Drazen Pantic on Fri, 10 Mar 2000 16:44:33 +0100 (CET)

[Date Prev] [Date Next] [Thread Prev] [Thread Next] [Date Index] [Thread Index]

[Nettime-bold] Open Source Streaming Alliance

Open Source Streaming Alliance - Now!

Streaming on the Net has started to be almost the necessity of
any Internet savvy organization -- imperative is to send, and
even better stream, as much audio and video content as
possible. The full agenda is to send a rich multimedia content
and reach the global audience, delivering a message through a
clear sound or crisp video, of course with the minimal cost.
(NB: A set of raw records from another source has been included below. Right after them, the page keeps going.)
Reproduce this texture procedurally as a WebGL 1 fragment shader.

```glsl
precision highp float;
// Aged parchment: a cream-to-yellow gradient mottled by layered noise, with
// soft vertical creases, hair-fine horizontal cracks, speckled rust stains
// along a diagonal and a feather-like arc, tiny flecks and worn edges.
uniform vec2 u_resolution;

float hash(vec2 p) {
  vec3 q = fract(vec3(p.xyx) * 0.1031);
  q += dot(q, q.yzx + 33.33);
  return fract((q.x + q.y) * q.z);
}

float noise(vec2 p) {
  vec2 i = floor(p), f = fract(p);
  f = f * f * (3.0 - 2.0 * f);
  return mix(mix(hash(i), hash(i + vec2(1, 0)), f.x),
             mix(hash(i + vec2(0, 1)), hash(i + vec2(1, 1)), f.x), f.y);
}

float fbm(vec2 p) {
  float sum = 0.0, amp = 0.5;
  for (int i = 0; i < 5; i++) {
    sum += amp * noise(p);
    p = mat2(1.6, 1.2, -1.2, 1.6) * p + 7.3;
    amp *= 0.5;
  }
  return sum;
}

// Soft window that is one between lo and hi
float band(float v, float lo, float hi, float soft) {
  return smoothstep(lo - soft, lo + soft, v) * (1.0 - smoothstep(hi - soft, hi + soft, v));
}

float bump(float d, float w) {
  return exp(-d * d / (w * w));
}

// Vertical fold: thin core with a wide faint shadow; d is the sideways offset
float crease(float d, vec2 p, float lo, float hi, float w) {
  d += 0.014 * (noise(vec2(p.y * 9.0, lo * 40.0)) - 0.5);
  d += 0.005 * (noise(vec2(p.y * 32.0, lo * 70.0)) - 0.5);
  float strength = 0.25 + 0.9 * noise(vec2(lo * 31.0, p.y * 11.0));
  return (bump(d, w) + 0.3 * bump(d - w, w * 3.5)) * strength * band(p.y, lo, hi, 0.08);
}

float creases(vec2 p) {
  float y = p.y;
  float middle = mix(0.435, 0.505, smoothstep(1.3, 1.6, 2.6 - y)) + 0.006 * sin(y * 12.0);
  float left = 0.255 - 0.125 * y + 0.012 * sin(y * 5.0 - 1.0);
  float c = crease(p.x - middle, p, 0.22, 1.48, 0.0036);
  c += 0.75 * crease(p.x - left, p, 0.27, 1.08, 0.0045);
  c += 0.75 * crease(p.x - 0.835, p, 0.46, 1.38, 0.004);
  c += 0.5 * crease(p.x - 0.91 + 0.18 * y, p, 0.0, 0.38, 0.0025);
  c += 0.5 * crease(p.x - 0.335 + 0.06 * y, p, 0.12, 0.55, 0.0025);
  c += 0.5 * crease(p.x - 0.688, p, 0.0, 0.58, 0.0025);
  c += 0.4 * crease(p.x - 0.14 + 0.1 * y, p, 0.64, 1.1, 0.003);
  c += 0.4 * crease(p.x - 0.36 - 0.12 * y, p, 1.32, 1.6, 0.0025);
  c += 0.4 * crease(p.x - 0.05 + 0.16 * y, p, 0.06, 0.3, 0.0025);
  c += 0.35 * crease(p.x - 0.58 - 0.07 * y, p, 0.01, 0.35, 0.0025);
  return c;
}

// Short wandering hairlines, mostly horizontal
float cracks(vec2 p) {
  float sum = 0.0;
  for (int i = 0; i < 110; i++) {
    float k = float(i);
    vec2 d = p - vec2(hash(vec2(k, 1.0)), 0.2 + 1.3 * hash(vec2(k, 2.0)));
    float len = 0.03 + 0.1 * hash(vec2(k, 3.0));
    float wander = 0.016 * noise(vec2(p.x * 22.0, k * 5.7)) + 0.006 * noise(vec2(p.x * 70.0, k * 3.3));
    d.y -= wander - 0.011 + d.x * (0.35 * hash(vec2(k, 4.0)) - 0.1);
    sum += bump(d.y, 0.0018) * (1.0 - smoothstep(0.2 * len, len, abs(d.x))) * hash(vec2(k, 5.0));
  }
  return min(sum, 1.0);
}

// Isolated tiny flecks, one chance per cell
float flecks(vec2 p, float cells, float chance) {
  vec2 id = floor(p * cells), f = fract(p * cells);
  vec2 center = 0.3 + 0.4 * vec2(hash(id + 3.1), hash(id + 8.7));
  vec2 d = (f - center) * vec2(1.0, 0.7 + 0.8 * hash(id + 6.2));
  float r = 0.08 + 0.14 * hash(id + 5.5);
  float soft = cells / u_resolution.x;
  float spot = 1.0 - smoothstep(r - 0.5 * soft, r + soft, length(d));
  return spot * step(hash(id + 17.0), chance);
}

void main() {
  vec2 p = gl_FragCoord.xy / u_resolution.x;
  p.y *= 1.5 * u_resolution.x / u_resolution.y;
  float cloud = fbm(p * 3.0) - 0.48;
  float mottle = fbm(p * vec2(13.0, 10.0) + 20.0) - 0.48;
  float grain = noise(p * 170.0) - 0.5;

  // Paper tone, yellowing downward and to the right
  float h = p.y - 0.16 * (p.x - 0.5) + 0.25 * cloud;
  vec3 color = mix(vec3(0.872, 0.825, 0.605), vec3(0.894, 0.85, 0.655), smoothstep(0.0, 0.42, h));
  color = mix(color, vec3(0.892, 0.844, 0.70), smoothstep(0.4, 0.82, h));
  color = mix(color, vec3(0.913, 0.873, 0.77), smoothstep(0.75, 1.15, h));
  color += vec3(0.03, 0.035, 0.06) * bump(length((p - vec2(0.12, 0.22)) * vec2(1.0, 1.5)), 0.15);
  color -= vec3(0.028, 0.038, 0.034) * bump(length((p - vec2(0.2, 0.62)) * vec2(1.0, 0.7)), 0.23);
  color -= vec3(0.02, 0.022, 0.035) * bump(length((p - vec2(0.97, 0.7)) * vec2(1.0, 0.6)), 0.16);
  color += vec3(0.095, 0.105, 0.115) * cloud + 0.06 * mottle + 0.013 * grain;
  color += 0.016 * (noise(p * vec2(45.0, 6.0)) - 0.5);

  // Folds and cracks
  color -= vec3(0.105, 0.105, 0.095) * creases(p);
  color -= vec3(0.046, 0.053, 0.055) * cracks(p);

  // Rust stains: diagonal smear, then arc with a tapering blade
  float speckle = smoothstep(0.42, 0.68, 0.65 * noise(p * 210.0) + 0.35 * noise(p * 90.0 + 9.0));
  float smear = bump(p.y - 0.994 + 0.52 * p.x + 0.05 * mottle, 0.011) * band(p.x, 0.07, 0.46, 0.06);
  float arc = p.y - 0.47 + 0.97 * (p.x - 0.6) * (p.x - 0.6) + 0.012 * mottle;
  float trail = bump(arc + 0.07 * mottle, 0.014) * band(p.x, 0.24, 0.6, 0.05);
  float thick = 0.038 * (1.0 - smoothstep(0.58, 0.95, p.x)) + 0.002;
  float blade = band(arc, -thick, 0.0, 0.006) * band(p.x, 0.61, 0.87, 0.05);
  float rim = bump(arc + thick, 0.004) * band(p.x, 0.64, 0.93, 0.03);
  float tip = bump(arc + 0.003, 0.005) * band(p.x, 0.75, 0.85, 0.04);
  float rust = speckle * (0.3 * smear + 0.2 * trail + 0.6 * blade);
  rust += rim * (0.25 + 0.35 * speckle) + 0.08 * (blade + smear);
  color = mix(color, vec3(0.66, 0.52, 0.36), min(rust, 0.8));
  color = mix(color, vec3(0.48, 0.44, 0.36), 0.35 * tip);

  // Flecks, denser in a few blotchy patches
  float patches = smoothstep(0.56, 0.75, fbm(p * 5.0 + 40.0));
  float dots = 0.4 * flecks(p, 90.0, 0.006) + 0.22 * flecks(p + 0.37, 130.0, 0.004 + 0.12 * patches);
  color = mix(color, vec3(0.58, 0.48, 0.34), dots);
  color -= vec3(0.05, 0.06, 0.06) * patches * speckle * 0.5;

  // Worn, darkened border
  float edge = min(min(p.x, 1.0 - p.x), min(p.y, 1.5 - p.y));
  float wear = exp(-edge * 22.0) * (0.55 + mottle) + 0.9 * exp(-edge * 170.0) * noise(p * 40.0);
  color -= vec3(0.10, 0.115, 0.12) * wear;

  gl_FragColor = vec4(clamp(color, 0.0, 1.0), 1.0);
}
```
The distributed set of audio/video streaming servers world
wide, exchanging streams through multicast and splitting
technology could provide a public domain channel for non for
profit and non wealthy organizations and individuals a
necessary channel for effective and global streaming, without
interruptions and "net congestion" errors. Idea is very simple:
when a user requests a content from one of the servers in the
network, he/she gets redirected to the closest server relative
to the Internet bandwidth topography. So, if a user from New
York wants to listen to radio from Belgrade, he gets seamlessly
connected to a server in US, which on the other side requests a
stream from server in Amsterdam, being provided by one stream
from Belgrade. In that way, multiple users from US do not
create multiple connections to the low bandwidth server behind
the infrastructural terror in Serbia. Examples are numerous,
but the basic idea is clear, generate as less redundant traffic
protocol for streaming, and enable low bandwidth environments
to rely on solidarity in streaming from the better situated
sites. That will create a diversity of content, and enable
global accessibility for all voices.

The technical part of the idea is already implemented in real
Network's Real Broadcast Network, bringing together a set of
distributed RealMedia servers and major global telco providers.
Implementation functions very well on the pure technical level,
but...it relies on the Real Media standard, specifications and
details are patented by Real Network, hence unknown to the rest
of the world. In their promo text RN states "Our sophisticated
network technology and management ensures high-quality and
reliability, allowing you to focus on what's important-your
site and its content",[1]. The meaning is that user(s)
worldwide should be relieved from the boring questions letting
The One And Only Broadcaster to deliver their content,
regardless of the method and the cost. What brings us to the
second painful point of RBN -- the cost. Without further
elaboration, I will just cite the RBN's "Special Offer" page,
[2], starting with: "Enjoy worry-free Webcasting from RBN for
as little as $9,995."

The alternative solution, at least in delivering audio content
is available and not very difficult to conceptualize. MP3
standard has reached incredible popularity, combining the
quality of sound and open source approach. Collective
intelligence of code creators worldwide, has produced numerous
tools: encoders, rippers, and streaming servers - mostly like
freeware software, available to everybody free of charge.
Moreover, open source standard has put MP3 in a perfect
position of total platform independence; any machine that has a
computer chip can play a MP3 file: from PalmPilots to
mainframes through stand alone devices. Servers are also
available, look for example [3] or [4].

On the infrastructural side, things look also very good. The
number of non for profit groups and individuals world-wide have
established Internet servers with significant - or more precise
with sufficient bandwidth - to create a mighty network of
streaming servers. (For global distribution of the Internet
bandwidth and traffic, see [5].)

So, there is just one step needed: the will and awareness for
creation of the flexible and global network of distributed MP3
streaming servers. The servers might just agree to exchange
streams, and establish a protocol for redirection of users. Al
elements are here, available now, and it looks appealing to
enable a guerilla radio from who_know_where to be as loud on
the Net as it could be. Doesn't it?

[1] http://www.realnetworks.com/rbn/about.html
[2] http://www.realnetworks.com/rbn/promos.html
[3] http://icecast.org
[4] http://www.shoutcast.com
[5] http://www.internettrafficreport.com

Nettime-bold mailing list